Many mp3 players have a safety setting that allows a maximum volume to be set. This lets the volume stop increasing even in the event of a touchy touch-screen or accidental miss-click depending on the operation of the mp3 player’s controls. There are also a variety of headphones and earbuds currently for sale which have their own volume controls. Some of them marketed as child-safe such as those available from iHearSafe which will not go louder than 85 decibels no matter how high the device’s volume is set. The cnet site has a wonderful review and comparison of many different headphones made for children. Granted they’re not made for teens but children so wouldn’t be very ‘cool’, but putting ‘safe earbuds’ into cnet’s search engine revealed at least one likely safe choice.
Though it must be noted that while it could very well be likely all the earbuds’ fault, teen hearing loss (and hearing loss in general) may not be something that can be blamed on any single thing. The world is a noisy place and schools are no exception. The volumes that surround you and your children on a daily basis, often for hours at a time, do their own damage even if that damage is slower and subtler. There are Connecticut noise control laws but none of them address earbuds, earphones and go so far as to exempt many sources of loud noises that could very well contribute to hearing loss over extended exposure.
A website page titled ‘Interesting Facts About Hearing Loss’ tells us that noise-induced hearing loss “..is hearing loss due to exposure to either a sudden, loud noise or exposure to loud noise for a period of time.

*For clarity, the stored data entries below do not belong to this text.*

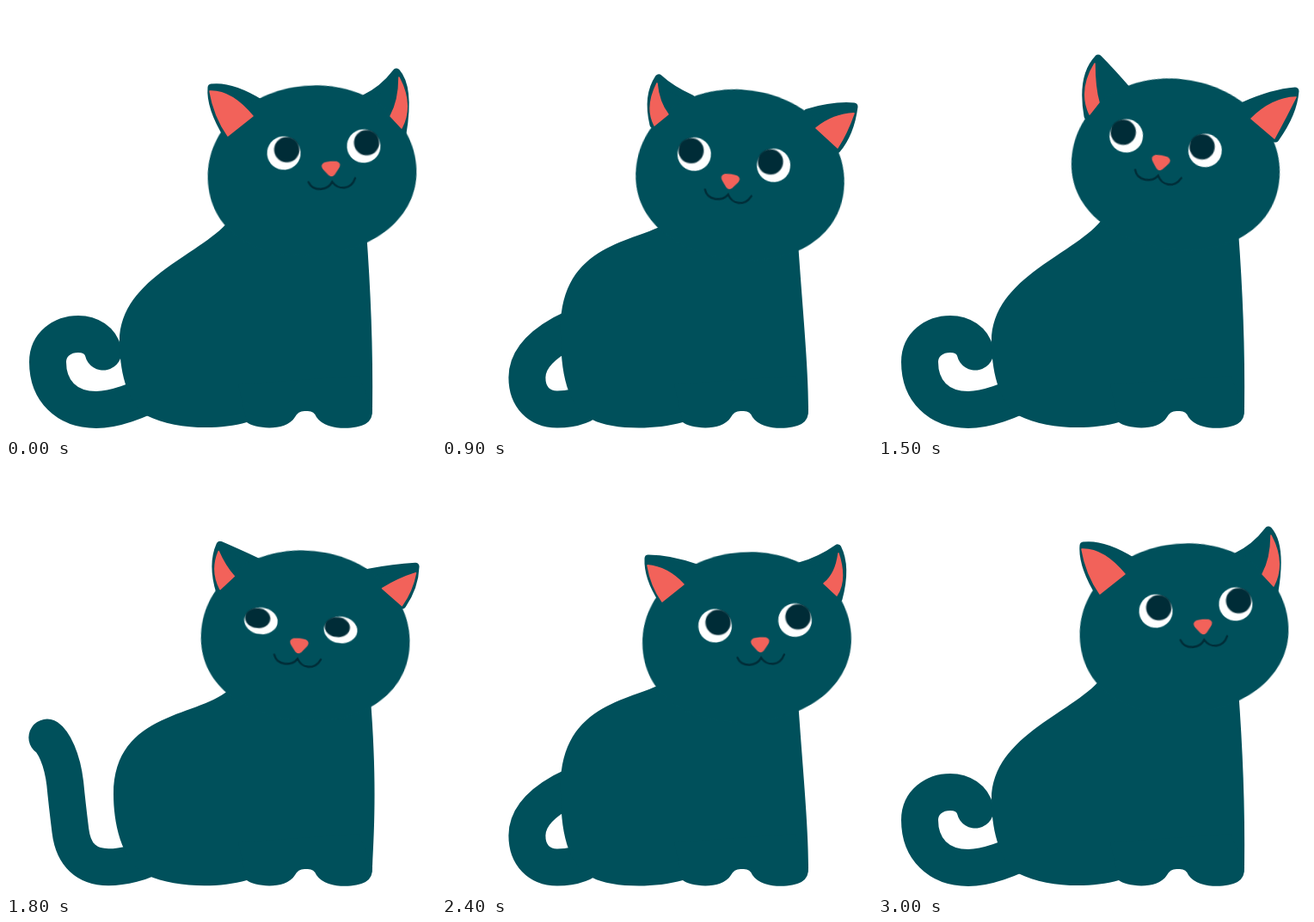
These frames come from a looping animation (500x500 px, 3050 ms). An HTML page without scripts:

```html
<!DOCTYPE html>
<html lang="en">
<head>
<meta charset="utf-8">
<title>Bouncing cat</title>
<style>
html, body { margin: 0; width: 100%; height: 100%; overflow: hidden; background: #fff; }
svg { display: block; width: 100vw; height: 100vh; }

.fur { fill: #00505b; }
.pink { fill: #f2625a; stroke: #f2625a; stroke-width: 1.5; stroke-linejoin: round; }
.dark { fill: #002c37; }
.white { fill: #fff; }
.line { fill: none; stroke: #002c37; stroke-linecap: round; }
#tail { fill: none; stroke: #00505b; stroke-width: 43; stroke-linecap: round; }
#ears { stroke: #00505b; stroke-width: 9; stroke-linejoin: round; }

/* default easing settles; keyframes that start a move override it */
#tail, #body, #head, #ears, #inner, #eyes, #muzzle, .pupil, .lid, .open, .shut {
  animation: 3.05s cubic-bezier(.2,.5,.4,1) infinite;
}
#tail { animation-name: tail; animation-timing-function: linear; }
#body { animation-name: body; }
#head { animation-name: head; }
#ears { animation-name: ears; }
#inner { animation-name: inner; }
#eyes { animation-name: eyes; }
#muzzle { animation-name: muzzle; }
.pupil { animation-name: pupil; animation-timing-function: ease-in-out; }
.lid { animation-name: lid; animation-timing-function: linear; }
.open { animation-name: open; animation-timing-function: step-end; }
.shut { animation-name: shut; animation-timing-function: step-end; }

@keyframes tail {
  0%, 49.18%, 98.361%, 100% { d: path("M175,447 C155,459 125,469.5 105,469.5 C70,469.5 48.5,447 48.5,414 C48.5,393 66,381.5 84,381.5 C98,381.5 110,389 113,402"); animation-timing-function: ease-in; }
  6.557%, 55.738% { d: path("M175,451 C158,463 124,469.5 108,469.5 C84,469.5 67,455 60,428 C55,408 48,390 46,368 C43,340 48,322 64,312"); }
  13.115%, 62.295% { d: path("M175,455 C160,465 145,468 130,468 C104,468 89.5,455 89.5,425 C89.5,405 93,395 91,375 C87,344 62,324 32,324"); }
  18.033%, 67.213% { d: path("M175,455 C160,465 150,469 133,469 C112,469 99.5,455 99.5,436 C99.5,412 118,403 126,385 C139,350 112,322 76,343"); }
  29.508%, 78.689% { d: path("M175,455 C165,465 150,469 134,469 C113,469 99,455 99,432 C99,412 115,395 140,381 C155,373 170,368 180,365"); }
  40.984%, 90.164% { d: path("M175,450 C158,462 128,470 110,470 C82,470 65.5,450 65.5,425 C65.5,396 88,371 112,371 C126,371 138,378 143,390"); animation-timing-function: ease-out; }
}
@keyframes body {
  0%, 49.18%, 98.361%, 100% { d: path("M300,220 L262,246 C233,288 132,314 132,390 C132,420 139,460 163,476 C195,492 245,494 280,484 L300,450 L400,450 L426,468 C427,400 424,330 419,262 Z"); animation-timing-function: cubic-bezier(.5,0,.75,.6); }
  13.115%, 62.295% { d: path("M300,220 L262,270 C225,300 120,265 120,380 C120,410 128,462 165,480 C195,492 245,494 280,484 L300,450 L400,450 L426,468 C430,430 436,385 427,275 Z"); }
  18.033%, 67.213% { d: path("M300,220 L262,272 C205,277 122,262 122,375 C122,415 136,462 170,481 C195,492 245,494 280,484 L300,450 L400,450 L426,468 C430,420 429,340 424,280 Z"); animation-timing-function: cubic-bezier(.45,0,.8,.7); }
  29.508%, 78.689% { d: path("M300,220 L262,252 C225,275 138,275 138,375 C138,410 140,465 175,481 C195,492 245,494 280,484 L300,450 L400,450 L426,468 C426,420 419,350 414,275 Z"); }
  40.984%, 90.164% { d: path("M300,220 L262,246 C233,288 132,314 132,390 C132,420 139,460 163,476 C195,492 245,494 280,484 L300,450 L400,450 L426,468 C427,400 424,330 419,262 Z"); }
}
@keyframes head {
  0%, 90.164%, 100% { transform: translate(356px,196px) rotate(-5deg); animation-timing-function: cubic-bezier(.5,0,.75,.6); }
  13.115% { transform: translate(354px,212.5px) rotate(-2deg); }
  18.033% { transform: translate(351px,216px) rotate(.5deg); animation-timing-function: cubic-bezier(.45,0,.8,.7); }
  29.508% { transform: translate(346.5px,201px) rotate(8deg); }
  40.984%, 49.18% { transform: translate(346px,188.5px) rotate(10deg); animation-timing-function: cubic-bezier(.5,0,.5,1); }
  67.213% { transform: translate(349.5px,215px) rotate(3deg); animation-timing-function: cubic-bezier(.45,0,.8,.7); }
  78.689% { transform: translate(354.5px,206px) rotate(-4deg); }
}
@keyframes ears {
  0%, 90.164%, 100% { d: path("M296,113 Q262,92 239,95 Q237,118 258,152 Z M416,108 Q438,98 454,77 Q470,95 461,148 Z"); animation-timing-function: cubic-bezier(.5,0,.75,.6); }
  13.115% { d: path("M292,126 Q265,122 241,119 Q240,140 252,165 Z M420,125 Q445,119 465,112 Q471,135 461,163 Z"); }
  18.033% { d: path("M293,126 Q267,122 243,118 Q241,141 252,164 Z M420,130 Q445,126 468,123 Q471,145 460,168 Z"); animation-timing-function: cubic-bezier(.45,0,.8,.7); }
  29.508% { d: path("M290,108 Q266,97 252,84 Q238,105 246,138 Z M425,124 Q455,115 479,117 Q475,148 459,167 Z"); }
  40.984%, 49.18% { d: path("M290,98 Q270,75 256,61 Q236,82 244,128 Z M425,116 Q459,101 485,99 Q483,125 462,154 Z"); animation-timing-function: cubic-bezier(.5,0,.5,1); }
  67.213% { d: path("M295,125 Q268,122 244,117 Q241,140 252,163 Z M420,133 Q445,134 470,133 Q470,155 460,171 Z"); animation-timing-function: cubic-bezier(.45,0,.8,.7); }
  78.689% { d: path("M296,121 Q265,110 240,110 Q239,132 256,158 Z M416,119 Q440,112 460,98 Q471,120 461,157 Z"); }
}
@keyframes inner {
  0%, 90.164%, 100% { d: path("M237,99 Q262,98 287,128 L258,151 Q242,128 237,99 Z M457,83 Q457,110 447,128 L460,142 Q474,115 457,83 Z"); animation-timing-function: cubic-bezier(.5,0,.75,.6); }
  13.115% { d: path("M240,127 Q258,130 276,145 L256,164 Q244,148 240,127 Z M465,120 Q455,138 441,145 L459,160 Q470,140 465,120 Z"); }
  18.033% { d: path("M242,126 Q257,131 274,144 L254,163 Q243,146 242,126 Z M468,131 Q455,144 440,150 L460,167 Q472,150 468,131 Z"); animation-timing-function: cubic-bezier(.45,0,.8,.7); }
  29.508% { d: path("M250,90 Q252,112 263,126 L247,139 Q236,118 250,90 Z M479,125 Q455,126 435,142 L460,165 Q471,148 479,125 Z"); }
  40.984%, 49.18% { d: path("M252,67 Q252,95 257,112 L246,126 Q233,98 252,67 Z M486,106 Q458,107 434,131 L461,154 Q474,130 486,106 Z"); animation-timing-function: cubic-bezier(.5,0,.5,1); }
  67.213% { d: path("M244,125 Q256,134 271,143 L251,159 Q241,142 244,125 Z M470,141 Q455,151 440,154 L460,172 Q472,158 470,141 Z"); animation-timing-function: cubic-bezier(.45,0,.8,.7); }
  78.689% { d: path("M239,118 Q262,120 281,140 L256,160 Q243,142 239,118 Z M461,104 Q458,128 444,139 L459,153 Q471,135 461,104 Z"); }
}
@keyframes eyes {
  0%, 90.164%, 100% { transform: translate(369.5px,167px) rotate(-5deg); animation-timing-function: cubic-bezier(.5,0,.75,.6); }
  13.115% { transform: translate(358.5px,197px) rotate(-2deg); }
  18.033% { transform: translate(355px,207px) rotate(.5deg); animation-timing-function: cubic-bezier(.45,0,.8,.7); }
  29.508% { transform: translate(339.5px,179px) rotate(8deg); }
  40.984%, 49.18% { transform: translate(334.5px,159.5px) rotate(10.5deg); animation-timing-function: cubic-bezier(.5,0,.5,1); }
  67.213% { transform: translate(348.5px,207px) rotate(3.7deg); animation-timing-function: cubic-bezier(.45,0,.8,.7); }
  78.689% { transform: translate(364px,185px) rotate(-4deg); }
}
@keyframes muzzle {
  0%, 90.164%, 100% { transform: translate(378px,189px) rotate(-5deg); animation-timing-function: cubic-bezier(.5,0,.75,.6); }
  13.115% { transform: translate(363px,222px) rotate(-1deg); }
  18.033% { transform: translate(358px,230px) rotate(.5deg); animation-timing-function: cubic-bezier(.45,0,.8,.7); }
  29.508% { transform: translate(335px,204px) rotate(8deg); }
  40.984%, 49.18% { transform: translate(328.5px,182px) rotate(10deg); animation-timing-function: cubic-bezier(.5,0,.5,1); }
  67.213% { transform: translate(349px,231px) rotate(3deg); animation-timing-function: cubic-bezier(.45,0,.8,.7); }
  78.689% { transform: translate(370px,210px) rotate(-4deg); }
}
@keyframes pupil {
  0%, 13.115%, 78.689%, 100% { transform: translate(3.7px,-3.7px); }
  29.508%, 62.295% { transform: translate(-4.2px,-3.6px); }
}
@keyframes lid {
  0%, 6.557%, 27.869%, 55.738%, 77.049%, 100% { transform: scaleY(1); }
  13.115%, 62.295% { transform: scaleY(.59); }
  16.393%, 22.951%, 65.574%, 72.131% { transform: scaleY(.15); }
}
@keyframes open {
  0%, 22.951%, 72.131%, 100% { opacity: 1; }
  16.393%, 65.574% { opacity: 0; }
}
@keyframes shut {
  0%, 22.951%, 72.131%, 100% { opacity: 0; }
  16.393%, 65.574% { opacity: 1; }
}
</style>
</head>
<body>
<svg viewBox="0 0 500 500">
  <path id="tail"/>
  <path id="body" class="fur"/>
  <path class="fur" d="M270,440 L280,484 C288,491 325,496 336,478 Q340,470 349,471 Q358,470 361,478 C372,494 405,493 418,486 Q427,481 426,468 L410,430 Z"/>
  <path id="ears" class="fur"/>
  <path id="head" class="fur" d="M-121.5,0 C-121.5,-60 -67,-103.5 0,-103.5 S121.5,-60 121.5,0 C121.5,55 70,94 0,94 C-72,94 -121.5,58 -121.5,0 Z"/>
  <path id="inner" class="pink"/>

  <g id="eyes">
    <g transform="translate(-46.6 0)">
      <g class="open"><g class="lid">
        <circle class="white" r="19.5"/>
        <circle class="dark pupil" r="14.7"/>
      </g></g>
      <path class="line shut" stroke-width="4" d="M-20,3 C-11,-5.5 11,-5.5 20,3"/>
    </g>
    <g transform="translate(46.6 0)">
      <g class="open"><g class="lid">
        <circle class="white" r="19.5"/>
        <circle class="dark pupil" r="14.7"/>
      </g></g>
      <path class="line shut" stroke-width="4" d="M-20,3 C-11,-5.5 11,-5.5 20,3"/>
    </g>
  </g>

  <g id="muzzle">
    <path class="line" stroke-width="2.4" d="M-27.5,13.5 C-23,26 -6,25 0,15.5 C6,26 21,27 27,13.5"/>
    <path class="pink" d="M-7,-7 Q0,-8.5 7,-7 Q12,-5 8.5,0 L3,7 Q0,10 -3,7 L-8.5,0 Q-12,-5 -7,-7 Z"/>
  </g>
</svg>
</body>
</html>
```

A dangerous sound is anything that is 85 dB (sound pressure level – SPL) or higher.” It goes on via an illustrated chart to say that busy city traffic is 85 dB (which can cause damage after 8 hours), hair dryers and gas mowers are around 90-95 dB and that chainsaws, rock concerts and leaf blowers are all between 105 and 115 dB. While it does mention that classroom noise can reach levels up to 65 dB, it does not mention what your television or car radio might level at on the dB scale, but it’s another constant noise that probably should be considered, just because of how long people, especially teens, will expose themselves to it.. Most notably if you have to turn it up to hear over the city traffic going on outside your windows. Neither does it mention the dB associated with the typical school-bus ride home.
Many sounds we don‘t think of as loud, from those you are focused on actively listening to, to background noise of streets, televisions, radio and yet those mp3 player earbuds, are all adding up together to accumulated damage to your ears. There is great common sense in investing in dB limiting earbuds or headphones and being careful not to let the volume keep inching higher, but complete blame cannot be set squarely on any one noise-producer’s shoulders, not when the world is filled with loud noises, most beyond your control to stifle. The most you can do is invest in safer earbuds, keeping the windows and doors closed when watching television so you won’t be fighting to hear dialog over traffic, perhaps get some earplugs if your street is constantly prone to loud traffic and of course to become worse than your own parents were about your stereo and even when you can’t hear it because they have the earbuds on, start in on nagging your teens to ‘turn it down!’